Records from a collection
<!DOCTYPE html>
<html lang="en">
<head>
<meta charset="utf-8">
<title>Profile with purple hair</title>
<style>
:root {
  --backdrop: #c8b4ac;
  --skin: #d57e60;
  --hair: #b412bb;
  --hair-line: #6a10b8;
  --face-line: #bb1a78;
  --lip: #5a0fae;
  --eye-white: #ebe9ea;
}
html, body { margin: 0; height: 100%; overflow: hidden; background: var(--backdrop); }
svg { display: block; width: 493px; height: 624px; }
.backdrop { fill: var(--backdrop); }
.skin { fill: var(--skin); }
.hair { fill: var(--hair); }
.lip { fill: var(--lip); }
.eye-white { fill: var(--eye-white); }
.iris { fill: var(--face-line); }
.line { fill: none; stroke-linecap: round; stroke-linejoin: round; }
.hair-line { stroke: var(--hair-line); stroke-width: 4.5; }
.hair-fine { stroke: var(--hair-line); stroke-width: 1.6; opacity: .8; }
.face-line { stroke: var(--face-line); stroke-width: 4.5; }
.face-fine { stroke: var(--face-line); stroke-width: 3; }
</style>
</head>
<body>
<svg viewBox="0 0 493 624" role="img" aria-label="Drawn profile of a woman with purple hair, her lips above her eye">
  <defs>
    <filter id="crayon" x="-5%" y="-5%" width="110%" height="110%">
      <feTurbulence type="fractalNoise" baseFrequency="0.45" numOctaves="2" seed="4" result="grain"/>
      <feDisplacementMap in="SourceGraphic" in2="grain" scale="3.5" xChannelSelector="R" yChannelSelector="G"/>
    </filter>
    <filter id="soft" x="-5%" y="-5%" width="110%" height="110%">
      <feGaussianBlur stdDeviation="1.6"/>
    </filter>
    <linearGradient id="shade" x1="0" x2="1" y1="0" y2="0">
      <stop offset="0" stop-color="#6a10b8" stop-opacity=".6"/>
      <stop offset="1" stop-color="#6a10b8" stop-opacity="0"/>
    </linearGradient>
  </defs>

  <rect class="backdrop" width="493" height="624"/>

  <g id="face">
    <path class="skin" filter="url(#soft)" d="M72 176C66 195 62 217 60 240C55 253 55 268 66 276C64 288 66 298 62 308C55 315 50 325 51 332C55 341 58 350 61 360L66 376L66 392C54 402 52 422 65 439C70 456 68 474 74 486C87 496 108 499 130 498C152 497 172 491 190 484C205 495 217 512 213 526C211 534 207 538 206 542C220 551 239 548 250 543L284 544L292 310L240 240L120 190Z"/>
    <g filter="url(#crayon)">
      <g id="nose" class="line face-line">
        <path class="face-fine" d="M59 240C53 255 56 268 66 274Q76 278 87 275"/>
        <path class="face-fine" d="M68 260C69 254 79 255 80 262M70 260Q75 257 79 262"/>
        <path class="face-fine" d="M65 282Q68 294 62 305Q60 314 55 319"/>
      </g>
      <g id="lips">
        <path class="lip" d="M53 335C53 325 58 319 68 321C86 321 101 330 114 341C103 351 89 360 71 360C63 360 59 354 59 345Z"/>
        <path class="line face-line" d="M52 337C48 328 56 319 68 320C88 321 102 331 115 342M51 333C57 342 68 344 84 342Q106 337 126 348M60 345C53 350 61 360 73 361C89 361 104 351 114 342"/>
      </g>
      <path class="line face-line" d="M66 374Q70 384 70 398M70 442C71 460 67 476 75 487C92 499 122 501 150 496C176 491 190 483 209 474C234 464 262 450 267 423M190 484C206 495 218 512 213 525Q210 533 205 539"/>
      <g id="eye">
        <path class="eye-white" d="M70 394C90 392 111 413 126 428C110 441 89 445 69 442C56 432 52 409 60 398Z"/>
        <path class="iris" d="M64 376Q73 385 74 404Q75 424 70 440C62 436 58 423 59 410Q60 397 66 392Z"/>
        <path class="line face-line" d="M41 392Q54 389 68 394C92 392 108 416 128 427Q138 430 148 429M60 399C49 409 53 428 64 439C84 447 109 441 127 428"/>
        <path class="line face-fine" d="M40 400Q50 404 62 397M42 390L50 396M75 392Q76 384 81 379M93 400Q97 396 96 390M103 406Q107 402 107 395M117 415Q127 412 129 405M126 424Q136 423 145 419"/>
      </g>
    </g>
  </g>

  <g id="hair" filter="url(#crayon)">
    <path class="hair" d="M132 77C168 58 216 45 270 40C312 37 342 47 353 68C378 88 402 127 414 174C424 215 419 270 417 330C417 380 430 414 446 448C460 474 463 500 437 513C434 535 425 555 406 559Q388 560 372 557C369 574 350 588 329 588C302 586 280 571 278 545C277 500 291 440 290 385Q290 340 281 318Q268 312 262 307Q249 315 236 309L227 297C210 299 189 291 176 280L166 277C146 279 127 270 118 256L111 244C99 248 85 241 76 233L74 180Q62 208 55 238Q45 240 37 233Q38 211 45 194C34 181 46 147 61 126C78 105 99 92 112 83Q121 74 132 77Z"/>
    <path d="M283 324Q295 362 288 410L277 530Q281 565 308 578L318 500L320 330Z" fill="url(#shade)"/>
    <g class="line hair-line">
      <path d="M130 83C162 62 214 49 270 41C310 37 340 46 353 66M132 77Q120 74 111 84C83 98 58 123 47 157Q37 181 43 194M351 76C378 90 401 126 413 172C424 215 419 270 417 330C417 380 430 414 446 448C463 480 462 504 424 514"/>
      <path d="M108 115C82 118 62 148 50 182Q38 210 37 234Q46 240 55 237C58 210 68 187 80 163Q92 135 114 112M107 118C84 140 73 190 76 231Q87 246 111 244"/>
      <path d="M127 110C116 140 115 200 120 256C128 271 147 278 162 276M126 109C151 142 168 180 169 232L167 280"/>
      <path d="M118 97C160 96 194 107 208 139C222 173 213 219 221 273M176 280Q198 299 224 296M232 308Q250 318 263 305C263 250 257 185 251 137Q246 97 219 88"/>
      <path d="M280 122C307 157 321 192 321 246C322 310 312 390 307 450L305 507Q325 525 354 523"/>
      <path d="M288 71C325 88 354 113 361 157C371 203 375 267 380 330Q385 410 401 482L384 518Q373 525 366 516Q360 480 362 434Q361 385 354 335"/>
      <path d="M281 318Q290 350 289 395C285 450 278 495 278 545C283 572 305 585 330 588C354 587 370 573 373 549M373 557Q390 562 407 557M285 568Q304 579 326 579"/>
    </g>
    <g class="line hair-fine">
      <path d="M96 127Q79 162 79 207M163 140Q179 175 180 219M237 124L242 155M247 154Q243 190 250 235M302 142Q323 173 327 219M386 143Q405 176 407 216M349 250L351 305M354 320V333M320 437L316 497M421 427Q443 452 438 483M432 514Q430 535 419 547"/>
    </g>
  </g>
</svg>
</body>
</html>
...
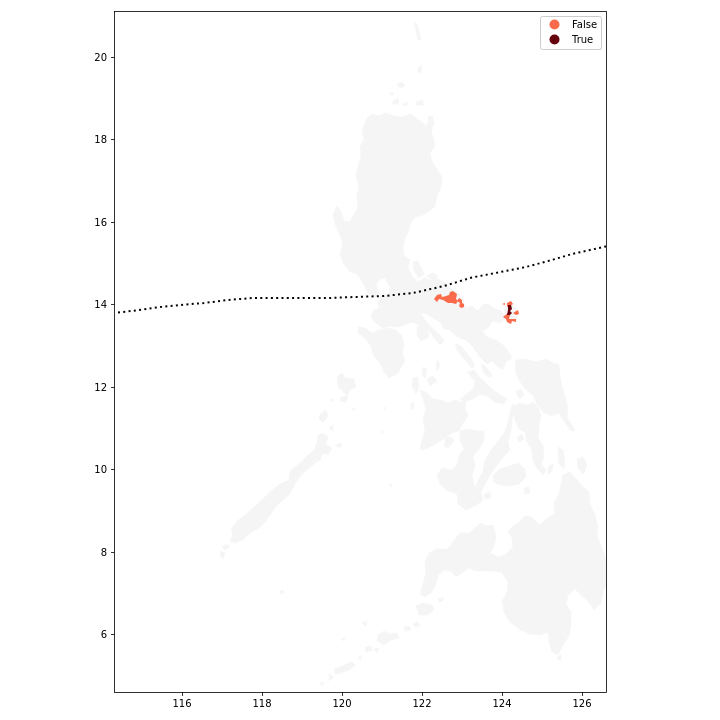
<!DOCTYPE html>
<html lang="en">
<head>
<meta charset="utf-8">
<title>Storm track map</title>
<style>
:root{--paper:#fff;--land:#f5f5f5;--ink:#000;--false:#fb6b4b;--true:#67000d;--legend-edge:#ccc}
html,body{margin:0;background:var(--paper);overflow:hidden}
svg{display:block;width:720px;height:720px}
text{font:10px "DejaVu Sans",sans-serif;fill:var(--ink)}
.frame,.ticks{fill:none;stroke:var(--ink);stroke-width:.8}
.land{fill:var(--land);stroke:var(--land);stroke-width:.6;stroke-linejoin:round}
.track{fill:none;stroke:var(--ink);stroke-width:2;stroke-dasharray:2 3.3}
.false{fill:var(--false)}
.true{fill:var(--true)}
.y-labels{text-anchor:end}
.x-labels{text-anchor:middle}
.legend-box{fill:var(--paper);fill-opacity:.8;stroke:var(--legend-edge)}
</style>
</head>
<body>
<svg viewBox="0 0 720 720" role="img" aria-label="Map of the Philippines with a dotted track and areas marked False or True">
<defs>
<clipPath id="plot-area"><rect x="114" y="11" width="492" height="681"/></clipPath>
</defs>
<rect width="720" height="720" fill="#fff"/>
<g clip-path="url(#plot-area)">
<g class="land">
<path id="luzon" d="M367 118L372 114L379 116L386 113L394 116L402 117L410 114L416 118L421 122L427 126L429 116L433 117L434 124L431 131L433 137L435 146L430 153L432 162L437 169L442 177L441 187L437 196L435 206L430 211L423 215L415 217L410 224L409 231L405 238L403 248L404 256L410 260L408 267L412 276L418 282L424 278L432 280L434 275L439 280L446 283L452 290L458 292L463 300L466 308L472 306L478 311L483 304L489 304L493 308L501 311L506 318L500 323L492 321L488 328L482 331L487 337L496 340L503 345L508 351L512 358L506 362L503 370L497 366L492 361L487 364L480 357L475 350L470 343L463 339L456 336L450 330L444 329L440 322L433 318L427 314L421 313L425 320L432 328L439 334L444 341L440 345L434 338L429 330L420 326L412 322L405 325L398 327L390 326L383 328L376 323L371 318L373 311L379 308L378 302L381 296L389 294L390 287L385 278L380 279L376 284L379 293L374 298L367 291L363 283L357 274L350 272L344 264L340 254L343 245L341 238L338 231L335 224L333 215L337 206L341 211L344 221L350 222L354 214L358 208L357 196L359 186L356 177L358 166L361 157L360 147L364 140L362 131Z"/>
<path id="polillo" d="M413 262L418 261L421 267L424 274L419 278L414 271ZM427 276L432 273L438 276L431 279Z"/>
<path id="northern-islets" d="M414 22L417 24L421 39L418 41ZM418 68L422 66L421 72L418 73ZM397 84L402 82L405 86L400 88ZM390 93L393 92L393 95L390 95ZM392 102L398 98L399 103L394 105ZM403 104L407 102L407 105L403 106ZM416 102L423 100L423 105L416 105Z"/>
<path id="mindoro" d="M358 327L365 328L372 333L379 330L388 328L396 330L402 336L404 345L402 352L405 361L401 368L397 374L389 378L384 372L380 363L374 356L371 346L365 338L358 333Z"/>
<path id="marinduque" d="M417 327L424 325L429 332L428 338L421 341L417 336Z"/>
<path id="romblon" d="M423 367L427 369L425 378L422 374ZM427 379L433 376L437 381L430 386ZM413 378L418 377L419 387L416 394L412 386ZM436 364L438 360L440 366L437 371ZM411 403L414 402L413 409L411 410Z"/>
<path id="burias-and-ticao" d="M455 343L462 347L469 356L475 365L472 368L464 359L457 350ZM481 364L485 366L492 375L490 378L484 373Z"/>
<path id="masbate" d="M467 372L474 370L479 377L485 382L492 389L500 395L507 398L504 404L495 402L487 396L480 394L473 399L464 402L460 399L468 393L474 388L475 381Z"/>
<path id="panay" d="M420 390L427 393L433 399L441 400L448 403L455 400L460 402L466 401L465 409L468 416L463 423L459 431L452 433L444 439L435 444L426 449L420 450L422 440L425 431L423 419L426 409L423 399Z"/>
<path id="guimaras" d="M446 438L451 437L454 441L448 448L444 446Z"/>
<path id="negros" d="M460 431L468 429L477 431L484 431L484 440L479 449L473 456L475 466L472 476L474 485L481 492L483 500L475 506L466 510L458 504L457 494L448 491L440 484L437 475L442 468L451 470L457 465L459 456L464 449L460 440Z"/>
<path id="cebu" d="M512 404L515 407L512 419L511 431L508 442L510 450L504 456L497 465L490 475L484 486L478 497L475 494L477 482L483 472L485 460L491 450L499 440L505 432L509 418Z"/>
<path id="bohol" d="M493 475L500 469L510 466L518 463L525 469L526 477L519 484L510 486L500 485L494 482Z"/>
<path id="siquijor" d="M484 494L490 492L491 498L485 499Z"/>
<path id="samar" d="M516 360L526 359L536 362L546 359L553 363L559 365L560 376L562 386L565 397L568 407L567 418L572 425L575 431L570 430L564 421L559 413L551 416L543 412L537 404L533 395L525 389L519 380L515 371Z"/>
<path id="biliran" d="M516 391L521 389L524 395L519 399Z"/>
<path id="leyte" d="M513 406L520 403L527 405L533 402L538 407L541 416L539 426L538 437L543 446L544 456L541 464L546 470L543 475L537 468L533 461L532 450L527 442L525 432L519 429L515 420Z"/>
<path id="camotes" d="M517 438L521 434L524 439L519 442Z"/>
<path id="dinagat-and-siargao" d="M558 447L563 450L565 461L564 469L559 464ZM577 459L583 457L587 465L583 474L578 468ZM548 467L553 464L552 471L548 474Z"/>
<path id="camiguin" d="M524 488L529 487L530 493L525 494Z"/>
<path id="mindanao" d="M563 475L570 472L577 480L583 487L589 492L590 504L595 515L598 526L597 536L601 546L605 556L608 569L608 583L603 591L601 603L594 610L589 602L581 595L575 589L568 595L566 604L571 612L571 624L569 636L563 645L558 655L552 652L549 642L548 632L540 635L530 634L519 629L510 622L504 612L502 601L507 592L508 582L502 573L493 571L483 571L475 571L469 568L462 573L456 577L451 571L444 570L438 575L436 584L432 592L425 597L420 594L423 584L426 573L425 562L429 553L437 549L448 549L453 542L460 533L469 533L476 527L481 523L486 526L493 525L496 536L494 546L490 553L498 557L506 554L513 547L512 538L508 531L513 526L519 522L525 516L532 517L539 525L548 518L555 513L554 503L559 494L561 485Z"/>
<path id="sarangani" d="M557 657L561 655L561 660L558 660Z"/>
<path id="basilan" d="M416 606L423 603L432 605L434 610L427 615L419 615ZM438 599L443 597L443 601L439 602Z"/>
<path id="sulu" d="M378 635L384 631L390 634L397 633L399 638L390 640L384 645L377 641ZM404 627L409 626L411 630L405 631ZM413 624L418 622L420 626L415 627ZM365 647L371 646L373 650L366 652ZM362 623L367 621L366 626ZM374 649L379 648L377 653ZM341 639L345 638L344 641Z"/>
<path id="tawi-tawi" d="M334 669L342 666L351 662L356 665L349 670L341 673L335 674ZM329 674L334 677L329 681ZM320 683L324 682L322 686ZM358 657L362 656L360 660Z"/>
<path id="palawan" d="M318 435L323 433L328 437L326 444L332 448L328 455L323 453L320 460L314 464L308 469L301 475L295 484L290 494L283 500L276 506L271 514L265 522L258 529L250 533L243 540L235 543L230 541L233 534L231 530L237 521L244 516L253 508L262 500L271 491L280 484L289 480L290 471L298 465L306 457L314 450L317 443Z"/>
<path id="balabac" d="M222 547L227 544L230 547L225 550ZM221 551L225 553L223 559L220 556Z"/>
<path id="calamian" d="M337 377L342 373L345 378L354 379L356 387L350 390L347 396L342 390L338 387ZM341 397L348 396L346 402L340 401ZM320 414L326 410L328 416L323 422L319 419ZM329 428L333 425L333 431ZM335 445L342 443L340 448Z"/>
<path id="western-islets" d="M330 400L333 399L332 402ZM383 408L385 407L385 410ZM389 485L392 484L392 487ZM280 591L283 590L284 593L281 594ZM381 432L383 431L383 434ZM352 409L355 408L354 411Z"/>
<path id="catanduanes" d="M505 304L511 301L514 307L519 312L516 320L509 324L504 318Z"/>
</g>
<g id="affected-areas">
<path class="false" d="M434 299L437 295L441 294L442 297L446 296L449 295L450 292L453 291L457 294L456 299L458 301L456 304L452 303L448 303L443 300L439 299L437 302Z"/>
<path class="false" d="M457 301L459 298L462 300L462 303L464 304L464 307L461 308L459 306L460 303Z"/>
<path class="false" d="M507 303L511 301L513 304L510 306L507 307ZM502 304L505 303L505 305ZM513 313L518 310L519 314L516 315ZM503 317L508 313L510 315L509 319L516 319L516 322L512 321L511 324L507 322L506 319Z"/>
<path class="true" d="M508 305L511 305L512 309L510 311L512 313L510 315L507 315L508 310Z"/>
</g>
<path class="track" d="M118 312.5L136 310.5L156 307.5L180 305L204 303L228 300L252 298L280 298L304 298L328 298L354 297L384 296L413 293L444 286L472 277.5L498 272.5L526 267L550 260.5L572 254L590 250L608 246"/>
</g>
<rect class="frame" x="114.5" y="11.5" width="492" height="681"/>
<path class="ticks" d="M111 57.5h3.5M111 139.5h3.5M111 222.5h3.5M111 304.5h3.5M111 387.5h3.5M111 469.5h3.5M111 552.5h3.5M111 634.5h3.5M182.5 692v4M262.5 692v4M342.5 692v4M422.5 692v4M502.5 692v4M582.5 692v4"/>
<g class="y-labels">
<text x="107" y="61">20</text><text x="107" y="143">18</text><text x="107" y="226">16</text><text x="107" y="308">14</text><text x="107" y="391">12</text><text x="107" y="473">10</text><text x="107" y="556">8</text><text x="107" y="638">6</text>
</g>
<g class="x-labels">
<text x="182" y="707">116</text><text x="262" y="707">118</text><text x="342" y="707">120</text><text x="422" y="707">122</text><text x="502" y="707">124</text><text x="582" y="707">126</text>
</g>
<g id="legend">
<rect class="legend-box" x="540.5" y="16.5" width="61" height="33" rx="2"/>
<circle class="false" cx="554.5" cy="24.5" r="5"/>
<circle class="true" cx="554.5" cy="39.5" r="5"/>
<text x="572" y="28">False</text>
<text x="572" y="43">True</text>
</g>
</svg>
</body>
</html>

* _Goal of the exercise_:
Retype exactly, and only, the lines above from the one where "22L417 24L421 39L418" occurs up to and including the one where "327L365 328L372 333L379" occurs.

* _Response_:
<path id="northern-islets" d="M414 22L417 24L421 39L418 41ZM418 68L422 66L421 72L418 73ZM397 84L402 82L405 86L400 88ZM390 93L393 92L393 95L390 95ZM392 102L398 98L399 103L394 105ZM403 104L407 102L407 105L403 106ZM416 102L423 100L423 105L416 105Z"/>
<path id="mindoro" d="M358 327L365 328L372 333L379 330L388 328L396 330L402 336L404 345L402 352L405 361L401 368L397 374L389 378L384 372L380 363L374 356L371 346L365 338L358 333Z"/>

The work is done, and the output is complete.